*EXERCISE INSTRUCTIONS*
This task calls for copying every line in the data below that contains the word "return".

Entries taken from a collection:
>>>>
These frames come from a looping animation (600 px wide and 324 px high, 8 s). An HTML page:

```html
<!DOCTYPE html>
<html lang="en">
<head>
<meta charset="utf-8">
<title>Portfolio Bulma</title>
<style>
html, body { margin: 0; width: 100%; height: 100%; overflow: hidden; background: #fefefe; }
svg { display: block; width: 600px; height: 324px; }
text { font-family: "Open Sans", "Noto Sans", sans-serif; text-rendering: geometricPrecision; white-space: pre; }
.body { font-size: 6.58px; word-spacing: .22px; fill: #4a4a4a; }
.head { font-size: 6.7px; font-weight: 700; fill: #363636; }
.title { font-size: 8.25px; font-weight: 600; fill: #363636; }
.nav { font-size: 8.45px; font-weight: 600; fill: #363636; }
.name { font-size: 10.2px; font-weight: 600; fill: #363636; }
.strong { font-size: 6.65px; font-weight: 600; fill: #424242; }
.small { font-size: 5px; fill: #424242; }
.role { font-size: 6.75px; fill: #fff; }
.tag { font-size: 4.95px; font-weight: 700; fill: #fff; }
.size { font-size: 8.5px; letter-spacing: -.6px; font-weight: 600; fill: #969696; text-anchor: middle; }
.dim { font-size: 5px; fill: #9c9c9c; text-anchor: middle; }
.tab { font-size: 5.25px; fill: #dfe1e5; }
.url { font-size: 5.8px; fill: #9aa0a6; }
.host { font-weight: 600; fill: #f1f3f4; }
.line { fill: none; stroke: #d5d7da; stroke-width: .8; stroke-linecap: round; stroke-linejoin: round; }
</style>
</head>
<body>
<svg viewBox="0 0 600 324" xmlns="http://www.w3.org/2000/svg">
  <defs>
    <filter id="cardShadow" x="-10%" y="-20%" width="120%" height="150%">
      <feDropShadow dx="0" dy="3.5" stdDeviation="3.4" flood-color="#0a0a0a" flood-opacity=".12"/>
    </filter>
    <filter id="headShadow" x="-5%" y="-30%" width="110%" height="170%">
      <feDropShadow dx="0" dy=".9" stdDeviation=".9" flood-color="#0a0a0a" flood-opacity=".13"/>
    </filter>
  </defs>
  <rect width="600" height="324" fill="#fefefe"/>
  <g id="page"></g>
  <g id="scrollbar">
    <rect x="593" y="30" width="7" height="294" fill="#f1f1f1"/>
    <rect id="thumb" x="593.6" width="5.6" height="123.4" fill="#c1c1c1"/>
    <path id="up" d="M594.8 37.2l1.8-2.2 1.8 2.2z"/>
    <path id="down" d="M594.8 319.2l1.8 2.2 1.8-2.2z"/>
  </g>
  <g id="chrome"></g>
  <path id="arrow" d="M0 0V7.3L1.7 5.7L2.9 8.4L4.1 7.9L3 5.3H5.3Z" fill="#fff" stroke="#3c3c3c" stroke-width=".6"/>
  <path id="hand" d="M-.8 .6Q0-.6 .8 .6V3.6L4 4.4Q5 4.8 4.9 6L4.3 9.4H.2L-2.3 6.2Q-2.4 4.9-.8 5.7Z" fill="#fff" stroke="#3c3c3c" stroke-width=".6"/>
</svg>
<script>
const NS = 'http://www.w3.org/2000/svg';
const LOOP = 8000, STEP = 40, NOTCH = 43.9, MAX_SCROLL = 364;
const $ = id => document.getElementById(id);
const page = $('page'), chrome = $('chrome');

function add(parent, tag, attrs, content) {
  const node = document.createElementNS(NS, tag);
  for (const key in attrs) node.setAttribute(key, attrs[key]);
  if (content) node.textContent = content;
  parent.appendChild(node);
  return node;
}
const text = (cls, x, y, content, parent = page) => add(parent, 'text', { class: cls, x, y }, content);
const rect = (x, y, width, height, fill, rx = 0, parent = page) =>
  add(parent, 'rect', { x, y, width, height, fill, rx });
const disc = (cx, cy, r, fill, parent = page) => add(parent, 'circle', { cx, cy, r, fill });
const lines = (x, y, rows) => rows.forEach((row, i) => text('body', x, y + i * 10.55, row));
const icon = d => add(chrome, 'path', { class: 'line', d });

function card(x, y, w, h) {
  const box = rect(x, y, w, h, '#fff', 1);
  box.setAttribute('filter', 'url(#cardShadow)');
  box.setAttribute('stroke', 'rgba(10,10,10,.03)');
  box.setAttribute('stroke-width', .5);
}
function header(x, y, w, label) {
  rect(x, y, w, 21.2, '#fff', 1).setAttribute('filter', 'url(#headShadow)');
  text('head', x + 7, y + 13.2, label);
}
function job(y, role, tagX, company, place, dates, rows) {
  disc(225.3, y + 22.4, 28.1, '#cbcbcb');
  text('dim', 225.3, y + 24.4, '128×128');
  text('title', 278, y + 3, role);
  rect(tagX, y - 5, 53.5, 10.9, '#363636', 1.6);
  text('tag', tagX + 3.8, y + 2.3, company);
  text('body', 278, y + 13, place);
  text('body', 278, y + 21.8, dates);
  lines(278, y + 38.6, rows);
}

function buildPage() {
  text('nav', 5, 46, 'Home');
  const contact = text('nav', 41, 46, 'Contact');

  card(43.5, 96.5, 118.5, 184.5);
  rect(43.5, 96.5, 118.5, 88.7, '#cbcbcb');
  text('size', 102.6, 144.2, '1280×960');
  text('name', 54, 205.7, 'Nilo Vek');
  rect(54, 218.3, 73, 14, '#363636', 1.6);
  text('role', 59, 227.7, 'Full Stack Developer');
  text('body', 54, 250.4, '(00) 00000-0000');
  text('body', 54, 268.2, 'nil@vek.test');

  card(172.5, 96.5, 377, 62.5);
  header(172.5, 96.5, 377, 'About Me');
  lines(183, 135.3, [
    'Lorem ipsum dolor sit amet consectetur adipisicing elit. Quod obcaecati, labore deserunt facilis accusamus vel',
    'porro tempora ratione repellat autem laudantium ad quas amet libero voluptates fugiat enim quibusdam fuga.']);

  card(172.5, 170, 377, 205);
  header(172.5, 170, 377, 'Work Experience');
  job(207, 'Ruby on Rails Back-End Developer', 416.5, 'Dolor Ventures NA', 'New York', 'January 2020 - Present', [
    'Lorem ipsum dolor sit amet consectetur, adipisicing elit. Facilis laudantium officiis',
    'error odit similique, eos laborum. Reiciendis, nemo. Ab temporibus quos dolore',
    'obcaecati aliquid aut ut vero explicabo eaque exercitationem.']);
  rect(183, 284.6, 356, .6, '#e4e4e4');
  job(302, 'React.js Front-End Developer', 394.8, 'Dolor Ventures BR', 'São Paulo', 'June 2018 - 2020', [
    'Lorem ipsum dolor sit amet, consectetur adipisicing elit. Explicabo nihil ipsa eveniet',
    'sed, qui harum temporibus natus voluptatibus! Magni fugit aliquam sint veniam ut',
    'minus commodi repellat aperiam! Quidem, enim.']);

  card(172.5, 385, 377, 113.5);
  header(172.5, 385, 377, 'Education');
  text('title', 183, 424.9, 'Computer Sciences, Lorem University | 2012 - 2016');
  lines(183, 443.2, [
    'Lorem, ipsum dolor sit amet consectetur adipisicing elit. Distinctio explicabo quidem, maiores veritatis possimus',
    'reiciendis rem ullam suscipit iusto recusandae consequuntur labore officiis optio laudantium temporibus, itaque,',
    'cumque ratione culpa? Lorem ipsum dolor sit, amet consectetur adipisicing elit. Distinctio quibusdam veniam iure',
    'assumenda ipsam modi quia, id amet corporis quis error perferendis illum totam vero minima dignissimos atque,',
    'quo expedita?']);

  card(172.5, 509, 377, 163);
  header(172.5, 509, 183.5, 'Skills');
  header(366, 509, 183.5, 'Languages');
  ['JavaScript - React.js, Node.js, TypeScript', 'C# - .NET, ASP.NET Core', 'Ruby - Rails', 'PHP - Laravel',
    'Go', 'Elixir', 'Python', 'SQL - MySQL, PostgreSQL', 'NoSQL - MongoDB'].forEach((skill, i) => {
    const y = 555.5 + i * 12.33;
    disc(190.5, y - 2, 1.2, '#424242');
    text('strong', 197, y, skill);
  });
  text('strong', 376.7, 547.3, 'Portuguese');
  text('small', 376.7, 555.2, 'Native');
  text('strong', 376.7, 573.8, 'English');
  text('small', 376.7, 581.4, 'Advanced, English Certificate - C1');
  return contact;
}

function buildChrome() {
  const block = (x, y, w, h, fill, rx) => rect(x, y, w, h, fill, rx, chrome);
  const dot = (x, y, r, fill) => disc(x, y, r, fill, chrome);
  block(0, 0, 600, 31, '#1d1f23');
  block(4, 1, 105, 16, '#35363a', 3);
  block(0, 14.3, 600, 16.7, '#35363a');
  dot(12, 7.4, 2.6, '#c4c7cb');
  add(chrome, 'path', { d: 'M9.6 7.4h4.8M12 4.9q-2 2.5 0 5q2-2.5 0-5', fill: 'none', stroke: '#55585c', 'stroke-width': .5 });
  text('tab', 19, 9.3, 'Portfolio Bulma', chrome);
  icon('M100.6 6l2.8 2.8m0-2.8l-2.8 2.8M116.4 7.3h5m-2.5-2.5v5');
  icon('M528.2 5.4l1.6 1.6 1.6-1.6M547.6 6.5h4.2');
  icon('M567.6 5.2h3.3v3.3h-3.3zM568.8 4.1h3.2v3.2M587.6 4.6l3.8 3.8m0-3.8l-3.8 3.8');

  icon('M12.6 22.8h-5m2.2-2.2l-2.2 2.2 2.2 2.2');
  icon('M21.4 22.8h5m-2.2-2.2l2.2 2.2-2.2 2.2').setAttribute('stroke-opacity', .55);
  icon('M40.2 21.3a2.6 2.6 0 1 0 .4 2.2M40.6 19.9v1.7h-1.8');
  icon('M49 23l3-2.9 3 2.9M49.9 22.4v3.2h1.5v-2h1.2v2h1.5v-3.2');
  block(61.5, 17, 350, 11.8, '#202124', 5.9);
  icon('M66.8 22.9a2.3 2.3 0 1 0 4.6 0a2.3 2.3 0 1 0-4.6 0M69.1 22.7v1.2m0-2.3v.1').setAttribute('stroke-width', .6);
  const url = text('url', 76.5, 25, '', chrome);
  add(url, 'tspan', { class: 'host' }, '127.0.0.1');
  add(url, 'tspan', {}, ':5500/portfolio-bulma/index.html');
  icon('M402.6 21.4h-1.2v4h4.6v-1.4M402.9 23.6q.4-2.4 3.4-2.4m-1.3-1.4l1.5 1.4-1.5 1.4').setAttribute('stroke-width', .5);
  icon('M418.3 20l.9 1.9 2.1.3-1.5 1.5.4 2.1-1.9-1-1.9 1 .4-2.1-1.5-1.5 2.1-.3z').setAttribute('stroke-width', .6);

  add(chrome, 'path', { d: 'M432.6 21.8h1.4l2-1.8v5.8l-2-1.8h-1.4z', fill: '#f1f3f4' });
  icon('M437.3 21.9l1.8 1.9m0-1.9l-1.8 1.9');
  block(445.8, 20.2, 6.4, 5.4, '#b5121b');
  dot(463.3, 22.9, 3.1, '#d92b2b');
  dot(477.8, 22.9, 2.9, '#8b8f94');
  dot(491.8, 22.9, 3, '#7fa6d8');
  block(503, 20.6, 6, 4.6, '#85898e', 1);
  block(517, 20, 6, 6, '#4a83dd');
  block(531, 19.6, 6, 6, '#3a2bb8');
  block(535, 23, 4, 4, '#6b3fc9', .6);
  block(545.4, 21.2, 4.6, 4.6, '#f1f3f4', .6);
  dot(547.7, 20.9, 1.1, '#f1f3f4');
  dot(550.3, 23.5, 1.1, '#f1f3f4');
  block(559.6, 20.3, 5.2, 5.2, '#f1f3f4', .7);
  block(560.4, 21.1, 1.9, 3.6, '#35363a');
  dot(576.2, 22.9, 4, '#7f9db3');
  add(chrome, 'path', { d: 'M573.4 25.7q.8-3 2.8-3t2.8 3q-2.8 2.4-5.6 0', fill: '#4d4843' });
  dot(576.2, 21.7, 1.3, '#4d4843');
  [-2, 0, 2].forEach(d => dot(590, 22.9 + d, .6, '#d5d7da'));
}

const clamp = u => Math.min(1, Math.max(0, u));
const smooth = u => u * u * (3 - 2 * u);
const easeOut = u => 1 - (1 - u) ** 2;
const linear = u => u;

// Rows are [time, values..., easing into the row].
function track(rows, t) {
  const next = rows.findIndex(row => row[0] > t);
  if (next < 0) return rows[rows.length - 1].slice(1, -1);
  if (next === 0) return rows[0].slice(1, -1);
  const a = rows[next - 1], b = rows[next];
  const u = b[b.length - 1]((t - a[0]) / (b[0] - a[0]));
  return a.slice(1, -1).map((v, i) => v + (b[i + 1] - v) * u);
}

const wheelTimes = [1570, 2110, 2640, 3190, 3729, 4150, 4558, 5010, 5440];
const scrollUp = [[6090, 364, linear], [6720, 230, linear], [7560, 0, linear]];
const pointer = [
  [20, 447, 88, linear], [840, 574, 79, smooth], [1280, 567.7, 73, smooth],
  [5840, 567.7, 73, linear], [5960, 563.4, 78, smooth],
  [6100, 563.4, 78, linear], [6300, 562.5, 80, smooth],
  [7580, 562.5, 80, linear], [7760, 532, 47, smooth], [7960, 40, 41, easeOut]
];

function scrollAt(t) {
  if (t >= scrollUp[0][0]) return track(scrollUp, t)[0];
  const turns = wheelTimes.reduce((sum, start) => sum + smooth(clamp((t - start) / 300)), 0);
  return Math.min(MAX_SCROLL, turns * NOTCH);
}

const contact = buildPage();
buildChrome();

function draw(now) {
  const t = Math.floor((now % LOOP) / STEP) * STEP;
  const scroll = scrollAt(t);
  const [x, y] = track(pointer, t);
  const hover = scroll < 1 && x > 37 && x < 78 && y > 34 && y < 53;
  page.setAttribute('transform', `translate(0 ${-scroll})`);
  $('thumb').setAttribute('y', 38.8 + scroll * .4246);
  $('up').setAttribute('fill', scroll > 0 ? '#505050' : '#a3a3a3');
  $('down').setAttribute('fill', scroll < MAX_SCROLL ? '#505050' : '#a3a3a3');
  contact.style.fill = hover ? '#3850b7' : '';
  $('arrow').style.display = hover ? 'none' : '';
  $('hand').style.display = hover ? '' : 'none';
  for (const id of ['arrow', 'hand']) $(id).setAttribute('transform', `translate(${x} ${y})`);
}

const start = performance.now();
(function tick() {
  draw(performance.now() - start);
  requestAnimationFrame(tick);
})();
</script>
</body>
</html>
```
<<<<
*SOLUTION*
  return node;
  return contact;
  if (next < 0) return rows[rows.length - 1].slice(1, -1);
  if (next === 0) return rows[0].slice(1, -1);
  return a.slice(1, -1).map((v, i) => v + (b[i + 1] - v) * u);
  if (t >= scrollUp[0][0]) return track(scrollUp, t)[0];
  return Math.min(MAX_SCROLL, turns * NOTCH);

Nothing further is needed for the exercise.